Given the difficulties avoiding whistles and the struggles by Brown, in addition to poor three-point shooting by the Horns — 28 percent on 25 attempts — it was remarkable that Texas was able to come out with such a lopsided win.
One key was the performance on the defensive end, as Texas held Indiana to 23.9-percent shooting from the field, the school’s worst shooting performance in at least 10 seasons.
Long periods of the game without field goals helped sink Indiana.
In the first half, head coach Archie Miller’s team went 7:50 without a field goal, allowing Texas to turn a two-point lead into a 29-15 margin. In the second half, the Hoosiers went without field goals for stretches of 5:34 and 6:10. So Indiana went 11:44 with only one field goal as Texas stretched a 38-27 lead to 58-34.
“We’ve got capable guys,” Smart said. “If we can improve defending without fouling, we can be even better. I told the guys yesterday after the game that we didn’t necessarily lead with our defense. Today we led with our defense and that’s what our identity has to be.”
Senior guard Matt Coleman is providing the identity on offense, helping spur multiple runs against Indiana and finishing with 16 points to lead the team. After entering the game with 14 assists against only four turnovers through the first two games, Coleman turned the ball over four times against the Hoosiers, but was critical in providing a 22-9 advantage in fast-break points.
Coleman’s steal and finish following Ramey’s three-pointer to open the game set the tone. Midway through the first half, Coleman found redshirt sophomore guard Brock Cunningham on the break for a three-pointer, drew a foul on the fast break and made both free throws, found Cunningham again for a three, this time in the halfcourt, then turned a turnover into a fast-break three shortly before halftime.
After halftime, it was Coleman who once again helped Texas create more separation — over a stretch of 3:40, the senior point guard scored three times on layups, including one in transition, to ensure that Indiana couldn’t make a run.

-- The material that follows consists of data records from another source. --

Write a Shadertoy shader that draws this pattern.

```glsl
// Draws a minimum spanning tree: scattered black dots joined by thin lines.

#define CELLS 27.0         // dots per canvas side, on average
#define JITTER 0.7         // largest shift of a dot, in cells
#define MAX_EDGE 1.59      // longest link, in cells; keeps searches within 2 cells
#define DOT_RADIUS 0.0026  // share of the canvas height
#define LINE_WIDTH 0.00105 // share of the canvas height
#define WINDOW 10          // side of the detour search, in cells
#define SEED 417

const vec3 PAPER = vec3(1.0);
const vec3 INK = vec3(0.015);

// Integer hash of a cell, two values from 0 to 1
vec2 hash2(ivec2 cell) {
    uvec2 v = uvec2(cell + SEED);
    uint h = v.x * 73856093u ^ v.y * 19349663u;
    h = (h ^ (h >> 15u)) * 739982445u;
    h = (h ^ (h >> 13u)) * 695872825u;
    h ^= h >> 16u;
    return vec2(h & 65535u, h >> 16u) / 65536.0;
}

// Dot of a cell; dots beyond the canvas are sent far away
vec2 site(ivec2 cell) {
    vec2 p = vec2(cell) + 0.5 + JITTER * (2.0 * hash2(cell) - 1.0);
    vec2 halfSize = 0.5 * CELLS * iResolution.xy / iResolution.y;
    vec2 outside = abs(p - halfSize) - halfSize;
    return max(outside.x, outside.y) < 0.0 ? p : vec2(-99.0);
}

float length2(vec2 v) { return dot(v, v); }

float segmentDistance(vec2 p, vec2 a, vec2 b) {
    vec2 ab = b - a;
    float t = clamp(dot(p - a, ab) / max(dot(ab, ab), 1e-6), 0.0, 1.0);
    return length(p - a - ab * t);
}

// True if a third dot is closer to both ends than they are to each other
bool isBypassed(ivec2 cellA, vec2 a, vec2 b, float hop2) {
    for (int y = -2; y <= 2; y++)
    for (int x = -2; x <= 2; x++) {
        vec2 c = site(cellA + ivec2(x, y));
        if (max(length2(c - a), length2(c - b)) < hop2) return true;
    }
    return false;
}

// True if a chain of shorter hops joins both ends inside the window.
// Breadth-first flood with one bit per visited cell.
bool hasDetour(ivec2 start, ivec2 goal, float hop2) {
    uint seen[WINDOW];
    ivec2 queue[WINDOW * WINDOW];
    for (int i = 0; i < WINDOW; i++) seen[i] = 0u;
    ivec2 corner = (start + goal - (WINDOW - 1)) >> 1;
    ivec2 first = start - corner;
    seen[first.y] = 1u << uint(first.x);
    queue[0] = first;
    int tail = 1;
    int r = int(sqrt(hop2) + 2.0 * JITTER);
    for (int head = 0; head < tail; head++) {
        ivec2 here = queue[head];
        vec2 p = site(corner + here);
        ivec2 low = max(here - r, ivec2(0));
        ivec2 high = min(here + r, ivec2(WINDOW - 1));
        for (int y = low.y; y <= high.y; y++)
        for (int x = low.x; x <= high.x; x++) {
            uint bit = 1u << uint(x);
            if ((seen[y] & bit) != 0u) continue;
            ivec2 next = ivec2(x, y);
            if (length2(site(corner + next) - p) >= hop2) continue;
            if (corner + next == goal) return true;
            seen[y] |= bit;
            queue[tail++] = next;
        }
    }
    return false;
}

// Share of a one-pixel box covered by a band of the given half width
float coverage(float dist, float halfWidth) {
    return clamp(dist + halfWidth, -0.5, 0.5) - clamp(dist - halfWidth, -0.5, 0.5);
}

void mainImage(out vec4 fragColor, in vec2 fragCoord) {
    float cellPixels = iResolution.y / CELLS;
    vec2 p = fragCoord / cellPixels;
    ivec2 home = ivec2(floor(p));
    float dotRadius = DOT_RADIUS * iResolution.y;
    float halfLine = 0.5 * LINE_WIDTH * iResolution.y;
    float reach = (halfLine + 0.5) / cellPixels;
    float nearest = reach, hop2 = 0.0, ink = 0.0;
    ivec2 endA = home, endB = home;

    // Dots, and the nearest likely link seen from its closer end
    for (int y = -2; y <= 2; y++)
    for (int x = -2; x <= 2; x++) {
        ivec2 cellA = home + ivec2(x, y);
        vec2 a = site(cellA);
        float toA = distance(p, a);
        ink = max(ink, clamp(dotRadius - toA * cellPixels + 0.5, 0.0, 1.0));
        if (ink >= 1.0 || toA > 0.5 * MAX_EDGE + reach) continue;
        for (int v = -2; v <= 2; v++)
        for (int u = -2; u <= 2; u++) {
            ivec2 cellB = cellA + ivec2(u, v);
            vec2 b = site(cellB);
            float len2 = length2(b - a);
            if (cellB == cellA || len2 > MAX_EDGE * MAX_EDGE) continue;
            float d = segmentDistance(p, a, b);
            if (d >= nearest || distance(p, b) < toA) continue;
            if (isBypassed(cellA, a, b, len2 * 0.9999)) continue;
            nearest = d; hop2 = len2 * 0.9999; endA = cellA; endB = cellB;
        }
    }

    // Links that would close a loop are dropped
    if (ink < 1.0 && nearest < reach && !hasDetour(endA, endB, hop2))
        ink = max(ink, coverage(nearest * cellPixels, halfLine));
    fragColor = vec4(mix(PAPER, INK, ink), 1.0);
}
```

If Coleman provided the speed and playmaking, Cunningham provided the grit and hustle. In his post-game press conference, Smart said he couldn’t wait to see the numerous hustle plays that Cunningham put on film, calling it one of his favorite pastimes. Even when the game was out of hand late in the second half, Cunningham hustled for a steal, passed up an open three-pointer, and found redshirt junior guard Andrew Jones in the corner. Jones, who struggled to a 2-of-10 shooting performance, was able to hit the shot to find some rhythm in a game during which it was severely lacking for Jones.
Cunningham has accepted his role on offense as a spot-up shooter in the corner, hitting two of his three attempts against Indiana, but it’s his other contributions that loom so large. The Westlake product led the team with 11 rebounds, including three on the offensive end, and added four assists and three steals.
“Brock is one of those guys that you love playing with, but you hate playing against,” Coleman said. “He’s gonna give you extra possessions. He’s gonna make open shots. And he’s just going to fly around. He fits perfect into how we want to play. You love playing with him.”
As Texas continues to develop its identity on both ends of the court, Coleman and Cunningham are two key pieces who demonstrated their respective values on Tuesday for a group that still has plenty of room to improve overall.